Asks Oso Negro in the comments to last night's post about Cruz's rejection of Mitt Romney's plan to produce a brokered convention.
1. I have been a social liberal all my life. I have never had a conservative position of any sort on these questions. My support of gay rights goes all the way back to my early 20s, to when I first heard of the subject. Social issues are not just gay rights, however, they include many things that have to do with the liberty of the individual, especially things that relate to women's bodies. I have been on the liberal side of these questions all my life. I don't want legislation that impinges on the freedom of individuals. This is the libertarian position.
2. "I don't think he can be the President of all Americans" is a quote you must have made up to represent what you think I am saying. I'm sure I didn't write that. I don't write like that and I don't talk like that.
3. I don't write that much about Ted Cruz. I respect him for the legal work that he did. I respect the conservative side of these arguments and teach them with respect to my students. This is something I've done for more than 30 years. But politically, it's just not where I stand. You should imagine Ted Cruz with his positions flipped on the issues you care about, so that he's the opposite of pro-life and traditional marriage and all those things you hold dear. Really get inside that visualization. Picture him arguing those positions in his inimitable style, with utter conviction and inflexibility.

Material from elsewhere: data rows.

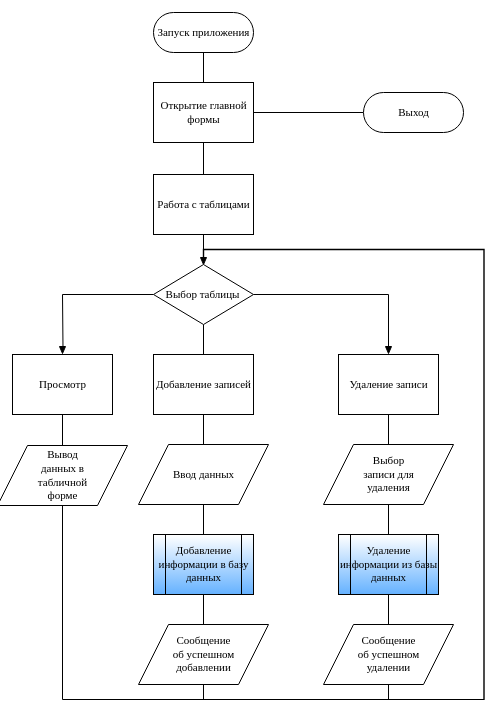
<!DOCTYPE html>
<html lang="ru">
<head>
<meta charset="utf-8">
<title>Блок-схема приложения</title>
<style>
:root {
  --paper: #fff;
  --ink: #000;
  --process-top: #fff;
  --process-bottom: #66b2ff;
}
* { box-sizing: border-box; }
html, body { margin: 0; background: var(--paper); }
.flowchart {
  position: relative;
  width: 504px;
  height: 719px;
  overflow: hidden;
  background: var(--paper);
  color: var(--ink);
  font: 11px/13.6px "Liberation Serif", "Times New Roman", serif;
}
.connectors { position: absolute; inset: 0; }
.wire { fill: none; stroke: var(--ink); }
.outline { fill: var(--paper); stroke: var(--ink); }
.node {
  position: absolute;
  left: var(--x);
  top: var(--y);
  width: 101px;
  height: 61px;
  display: flex;
  align-items: center;
  justify-content: center;
  text-align: center;
  white-space: nowrap;
}
.step, .terminal, .routine { border: 1px solid var(--ink); background: var(--paper); }
.terminal { height: 41px; border-radius: 21px; }
.routine { background: linear-gradient(var(--process-top), var(--process-bottom)); }
.routine::before {
  content: "";
  position: absolute;
  inset: 0 11px;
  border: solid var(--ink);
  border-width: 0 1px;
}
.routine span { position: relative; }
</style>
</head>
<body>
<main class="flowchart">
  <svg class="connectors" width="504" height="719" viewBox="0 0 504 719" aria-hidden="true">
    <defs>
      <polygon id="data-shape" points="30,0 130,0 100,60 0,60"/>
      <polygon id="arrowhead" points="0,0 -3,-7 3,-7" fill="#000" stroke="#000"/>
    </defs>
    <g transform="translate(.5 .5)">
      <g class="wire">
        <path d="M203 52V82M203 142V174M203 234V258M253 112H363"/>
        <path d="M153 294H62L62.5 348M253 294H388V348M203 324V354"/>
        <path d="M62 414V445M62 505V699H484"/>
        <path d="M203 414V444M203 504V534M203 594V624M203 684V699"/>
        <path d="M388 414V444M388 504V534M388 594V624M388 684V699"/>
        <path d="M203 258V249H483.5V699" stroke-width="1.4"/>
      </g>
      <use href="#arrowhead" x="203" y="264"/>
      <use href="#arrowhead" x="62" y="353"/>
      <use href="#arrowhead" x="388" y="353"/>
      <g class="outline">
        <polygon points="203,264 253,294 203,324 153,294"/>
        <use href="#data-shape" x="-3" y="445"/>
        <use href="#data-shape" x="138" y="444"/>
        <use href="#data-shape" x="323" y="444"/>
        <use href="#data-shape" x="138" y="624"/>
        <use href="#data-shape" x="323" y="624"/>
      </g>
    </g>
  </svg>

  <div class="node terminal" style="--x:153px;--y:12px">Запуск приложения</div>
  <div class="node step" style="--x:153px;--y:82px">Открытие главной<br>формы</div>
  <div class="node terminal" style="--x:363px;--y:92px">Выход</div>
  <div class="node step" style="--x:153px;--y:174px">Работа с таблицами</div>
  <div class="node decision" style="--x:152px;--y:264px">Выбор таблицы</div>

  <div class="node step" style="--x:12px;--y:354px">Просмотр</div>
  <div class="node data" style="--x:12px;--y:445px">Вывод<br>данных в<br>табличной<br>форме</div>

  <div class="node step" style="--x:153px;--y:354px">Добавление записей</div>
  <div class="node data" style="--x:153px;--y:444px">Ввод данных</div>
  <div class="node routine" style="--x:153px;--y:534px"><span>Добавление<br>информации в базу<br>данных</span></div>
  <div class="node data" style="--x:153px;--y:624px">Сообщение<br>об успешном<br>добавлении</div>

  <div class="node step" style="--x:338px;--y:354px">Удаление записи</div>
  <div class="node data" style="--x:338px;--y:444px">Выбор<br>записи для<br>удаления</div>
  <div class="node routine" style="--x:338px;--y:534px"><span>Удаление<br>информации из базы<br>данных</span></div>
  <div class="node data" style="--x:338px;--y:624px">Сообщение<br>об успешном<br>удалении</div>
</main>
</body>
</html>
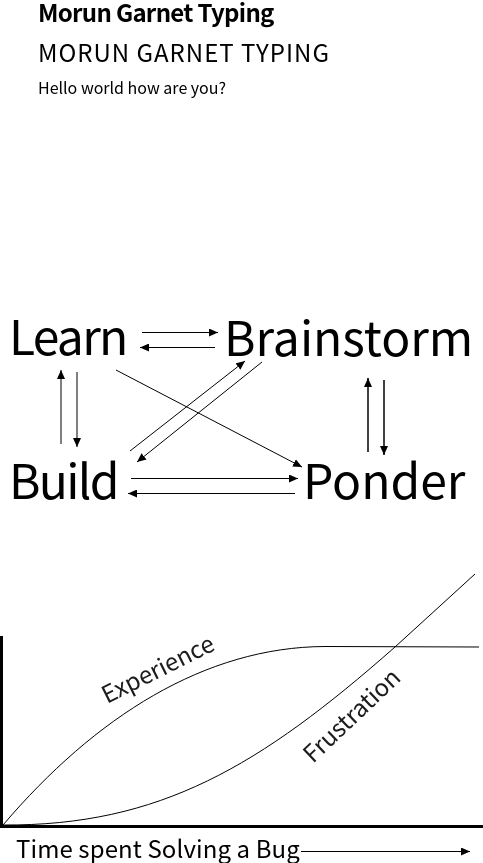
<!DOCTYPE html>
<html lang="en">
<head>
<meta charset="utf-8">
<title>Morun Garnet Typing</title>
<style>
:root { --ink: #000; --paper: #fff; --label: #1c1c1c; }
* { box-sizing: border-box; margin: 0; padding: 0; }
html, body { width: 483px; height: 863px; overflow: hidden; background: var(--paper); }
.specimen {
  position: relative; width: 483px; height: 863px; overflow: hidden;
  color: var(--ink); background: var(--paper);
  font-family: "Noto Sans CJK KR", "Noto Sans CJK JP", "Noto Sans", sans-serif;
  font-size: 24px; line-height: 24px; white-space: nowrap;
}
.intro { display: flex; flex-direction: column; gap: 16px; padding-left: 38px; }
.intro h1 { font-size: 24px; font-weight: 700; letter-spacing: -0.7px; }
.intro h2 { font-size: 24px; font-weight: 400; letter-spacing: 1px; }
.intro p { font-size: 16px; line-height: 16px; margin-top: -1px; }
.lines { position: absolute; left: 0; top: 0; }
.node { position: absolute; font-size: 48px; line-height: 48px; }
.tight { letter-spacing: -1.7px; }
.learn { left: 9px; top: 310px; }
.brainstorm { left: 224px; top: 311px; }
.build { left: 9px; top: 454px; }
.ponder { left: 303px; top: 454px; }
.curve-label { position: absolute; color: var(--label); transform-origin: 0 22px; }
.experience { left: 107px; top: 682px; transform: rotate(-26.5deg); }
.frustration { left: 313px; top: 742px; transform: rotate(-43.5deg); }
.axis-label { position: absolute; left: 16px; top: 836px; letter-spacing: 0.1px; }
</style>
</head>
<body>
<main class="specimen">
  <header class="intro">
    <h1>Morun Garnet Typing</h1>
    <h2>MORUN GARNET TYPING</h2>
    <p>Hello world how are you?</p>
  </header>

  <svg class="lines" width="483" height="863" viewBox="0 0 483 863" fill="none" stroke="var(--ink)" aria-hidden="true">
    <defs>
      <marker id="arrowhead" markerUnits="userSpaceOnUse" markerWidth="10" markerHeight="8" refX="9" refY="4" orient="auto">
        <polygon points="0,0 9,4 0,8" fill="var(--ink)" stroke="none"/>
      </marker>
    </defs>
    <g class="cycle-arrows" marker-end="url(#arrowhead)">
      <line x1="142" y1="332.5" x2="218" y2="332.5" marker-end="url(#arrowhead)"/>
      <line x1="215" y1="347.5" x2="140" y2="347.5" marker-end="url(#arrowhead)"/>
      <line x1="61" y1="444" x2="61" y2="370" marker-end="url(#arrowhead)"/>
      <line x1="77" y1="372" x2="77" y2="447" marker-end="url(#arrowhead)"/>
      <line x1="116" y1="370" x2="302" y2="467" marker-end="url(#arrowhead)"/>
      <line x1="130" y1="451" x2="245" y2="361" marker-end="url(#arrowhead)"/>
      <line x1="262" y1="362" x2="137" y2="462" marker-end="url(#arrowhead)"/>
      <line x1="368" y1="452" x2="368" y2="378" stroke-width="1.5" marker-end="url(#arrowhead)"/>
      <line x1="384" y1="380" x2="384" y2="455" stroke-width="1.5" marker-end="url(#arrowhead)"/>
      <line x1="131" y1="478.5" x2="298" y2="478.5" marker-end="url(#arrowhead)"/>
      <line x1="295" y1="493.5" x2="128" y2="493.5" marker-end="url(#arrowhead)"/>
    </g>
    <g class="chart">
      <path d="M1.5 636V826.5H483" stroke-width="3"/>
      <path d="M3 825C95 717 205 647 325 646.5L479 647"/>
      <path d="M3 825C160 826 260 766 395 647L475 574"/>
      <line x1="301" y1="851.5" x2="470" y2="851.5" marker-end="url(#arrowhead)"/>
    </g>
  </svg>

  <section aria-label="Learning cycle">
    <span class="node learn tight">Learn</span>
    <span class="node brainstorm">Brainstorm</span>
    <span class="node build tight">Build</span>
    <span class="node ponder">Ponder</span>
  </section>

  <section aria-label="Experience and frustration over time">
    <span class="curve-label experience">Experience</span>
    <span class="curve-label frustration">Frustration</span>
    <span class="axis-label">Time spent Solving a Bug</span>
  </section>
</main>
</body>
</html>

If you can do that, let me know how much you like that version of Ted Cruz, Ted Cruz 2.0.